How would we implement these kinds of tests into a forming simulation? For example, to determine if we’ll have a split edge or not in the stamped part? The CF-Max values will depend on the strain concentration parameters Delta and exponent b1. And Delta and b1 can be varied by knife radius and sample height: so, we can test a lot of different scenarios. We set up our normal stamping simulation, checking the part in the critical area highlighted in Figure 20.

In these critical areas you can extract the same type of sections that you do in the bending test. In Figures 21 and 22 we can see that you will have a similar kind of appearance along the cut edge and in a vertical strain as well. Figure 20: Using the new ductility bending test to check critical areas on formed AHSS automotive parts. Figure 21: Checking the horizontal and vertical sections of a proposed auto part.  Figure 22: Calculating the delta – the distance between inflection points.

From the extracted sections we can calculate the concentration factors that we have learned from our cut edge bending tests. One was the delta value – the distance between the inflection points where the slope changes sign. The other is the exponent, where we fit this exponential function into the actual section of the part. And then in the part itself, we determine a maximum strain of 52%.

To compare our simulation results to our test values, we must ask: have we already tested these kinds of strain concentrations, delta and exponent b1? Or do we need to increase our test matrix to get them tested?

For this part in this simulation, we have a Delta of 12, an exponent of -0.09, and a max strain of 52%. From our tests, we have a delta value almost reaching 12 for the 25mm tall sample and our lowest possible exponent is minus 0.2 – it’s not all the way down to 0.1, which is what we are looking for. Figure 23: Looking for the necessary exponent and delta. Diameter: Individual standard deviations are used to calculate the intervals.

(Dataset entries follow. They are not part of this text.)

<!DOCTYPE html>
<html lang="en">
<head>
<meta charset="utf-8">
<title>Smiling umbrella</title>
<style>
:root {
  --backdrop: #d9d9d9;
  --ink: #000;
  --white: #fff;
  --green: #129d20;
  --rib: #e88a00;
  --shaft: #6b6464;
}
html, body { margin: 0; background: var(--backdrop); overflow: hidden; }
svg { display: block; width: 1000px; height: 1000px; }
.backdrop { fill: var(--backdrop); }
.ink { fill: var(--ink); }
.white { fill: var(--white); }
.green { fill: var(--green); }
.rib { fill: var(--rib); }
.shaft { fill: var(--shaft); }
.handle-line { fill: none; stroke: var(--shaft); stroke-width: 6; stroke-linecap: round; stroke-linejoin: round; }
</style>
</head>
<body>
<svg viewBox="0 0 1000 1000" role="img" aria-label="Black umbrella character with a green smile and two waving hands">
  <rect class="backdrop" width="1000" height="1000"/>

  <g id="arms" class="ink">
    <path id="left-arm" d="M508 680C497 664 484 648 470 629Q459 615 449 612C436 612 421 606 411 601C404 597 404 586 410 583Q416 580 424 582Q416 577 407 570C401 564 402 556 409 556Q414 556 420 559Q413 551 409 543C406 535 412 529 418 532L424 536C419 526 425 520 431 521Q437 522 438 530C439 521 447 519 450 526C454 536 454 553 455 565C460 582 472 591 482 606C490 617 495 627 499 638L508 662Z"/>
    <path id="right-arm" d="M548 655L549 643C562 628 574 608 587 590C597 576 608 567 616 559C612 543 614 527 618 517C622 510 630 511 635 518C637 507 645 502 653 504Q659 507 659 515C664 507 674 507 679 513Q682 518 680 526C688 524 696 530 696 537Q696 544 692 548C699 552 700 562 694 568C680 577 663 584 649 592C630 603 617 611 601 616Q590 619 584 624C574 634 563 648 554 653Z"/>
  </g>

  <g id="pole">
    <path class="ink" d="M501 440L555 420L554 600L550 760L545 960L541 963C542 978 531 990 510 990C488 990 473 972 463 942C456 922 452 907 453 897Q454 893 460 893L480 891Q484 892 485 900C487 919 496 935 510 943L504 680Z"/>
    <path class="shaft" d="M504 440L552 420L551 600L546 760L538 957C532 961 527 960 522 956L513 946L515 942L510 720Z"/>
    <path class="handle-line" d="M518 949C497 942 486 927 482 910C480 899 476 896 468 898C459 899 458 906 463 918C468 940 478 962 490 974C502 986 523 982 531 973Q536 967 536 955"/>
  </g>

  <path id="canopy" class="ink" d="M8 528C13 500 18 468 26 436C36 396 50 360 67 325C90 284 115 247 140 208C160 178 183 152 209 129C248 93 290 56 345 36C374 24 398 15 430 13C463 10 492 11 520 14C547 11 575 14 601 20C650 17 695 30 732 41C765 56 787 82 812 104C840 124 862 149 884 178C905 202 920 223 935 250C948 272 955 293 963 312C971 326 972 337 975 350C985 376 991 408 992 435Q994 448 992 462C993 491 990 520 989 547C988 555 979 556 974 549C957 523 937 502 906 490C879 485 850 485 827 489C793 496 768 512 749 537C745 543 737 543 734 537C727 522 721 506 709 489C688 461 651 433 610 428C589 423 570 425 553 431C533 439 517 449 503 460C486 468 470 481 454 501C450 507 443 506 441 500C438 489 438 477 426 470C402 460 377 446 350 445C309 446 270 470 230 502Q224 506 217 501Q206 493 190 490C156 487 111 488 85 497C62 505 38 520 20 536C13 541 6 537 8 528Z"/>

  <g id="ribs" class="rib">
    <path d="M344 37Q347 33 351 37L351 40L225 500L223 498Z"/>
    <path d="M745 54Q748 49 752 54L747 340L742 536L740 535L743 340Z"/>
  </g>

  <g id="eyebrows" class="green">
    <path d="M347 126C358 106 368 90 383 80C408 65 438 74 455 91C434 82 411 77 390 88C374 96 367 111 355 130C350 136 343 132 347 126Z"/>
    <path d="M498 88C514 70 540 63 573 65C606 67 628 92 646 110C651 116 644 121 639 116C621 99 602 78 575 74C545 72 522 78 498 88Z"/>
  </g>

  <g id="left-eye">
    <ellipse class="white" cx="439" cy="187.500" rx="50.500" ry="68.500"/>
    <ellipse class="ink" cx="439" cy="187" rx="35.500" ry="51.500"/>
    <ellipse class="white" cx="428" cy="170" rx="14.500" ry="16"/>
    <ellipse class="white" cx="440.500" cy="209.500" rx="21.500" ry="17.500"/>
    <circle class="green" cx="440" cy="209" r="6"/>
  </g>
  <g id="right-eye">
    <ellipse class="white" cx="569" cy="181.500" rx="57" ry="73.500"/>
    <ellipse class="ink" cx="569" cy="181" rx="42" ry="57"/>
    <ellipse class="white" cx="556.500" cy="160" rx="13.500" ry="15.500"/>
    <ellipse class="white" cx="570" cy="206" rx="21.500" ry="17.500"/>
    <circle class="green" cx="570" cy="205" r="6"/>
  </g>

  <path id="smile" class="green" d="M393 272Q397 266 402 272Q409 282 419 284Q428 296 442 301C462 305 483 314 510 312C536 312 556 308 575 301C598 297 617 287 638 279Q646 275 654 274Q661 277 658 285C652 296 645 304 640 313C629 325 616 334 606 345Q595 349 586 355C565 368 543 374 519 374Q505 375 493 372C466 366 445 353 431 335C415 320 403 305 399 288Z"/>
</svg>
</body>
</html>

But you can see the trend: in general, when we reduce the exponents, the CF max value will also be reduced. The CF max value from the test is approximately between 42% and 52%, and we have the part strain – which is 52% in this case. This indicates that the material is at a high risk of necking if we accept this kind of forming sequence.

This is how we think this new bending test could be implemented into actual AHSS parts – with a little bit higher safety margin compared to using maximum strains – by calculating for necking strain rather than failure strain.

## Summary: a useful new cut edge bending test that needs to industrial validation

• This new Cut Edge Bending Test is simpler than the double-bending test and very quick to set up.
• Analysis of results can almost be fully automated.
• You can test different strain gradients along and normal to the cut edge, and they are simple to vary: e.g., the height of the sample, the knife radius, etc.
• You get both geometrical (CF-Angle or necking angle) and necking strain (CF-Max) results, so you can compare strain for simulation limits and compare materials to each other with geometrical results.
• You can test shear edges, applying different cutting angles and clearances.
• Applying pre-straining is very simple compared to the hole expansion test, where it’s very difficult to do.
• We would like to suggest this test has a practical implementation for forming simulations; but this is to be validated in industrial test cases.
• One drawback: this test delivers no strain gradients through the thickness direction – another parameter that potentially adds complexity to the challenging world of cut edge strains.

Do you have a project that requires testing for cut edge ductility – and you would like us to review how you are determining ductility? Contact us.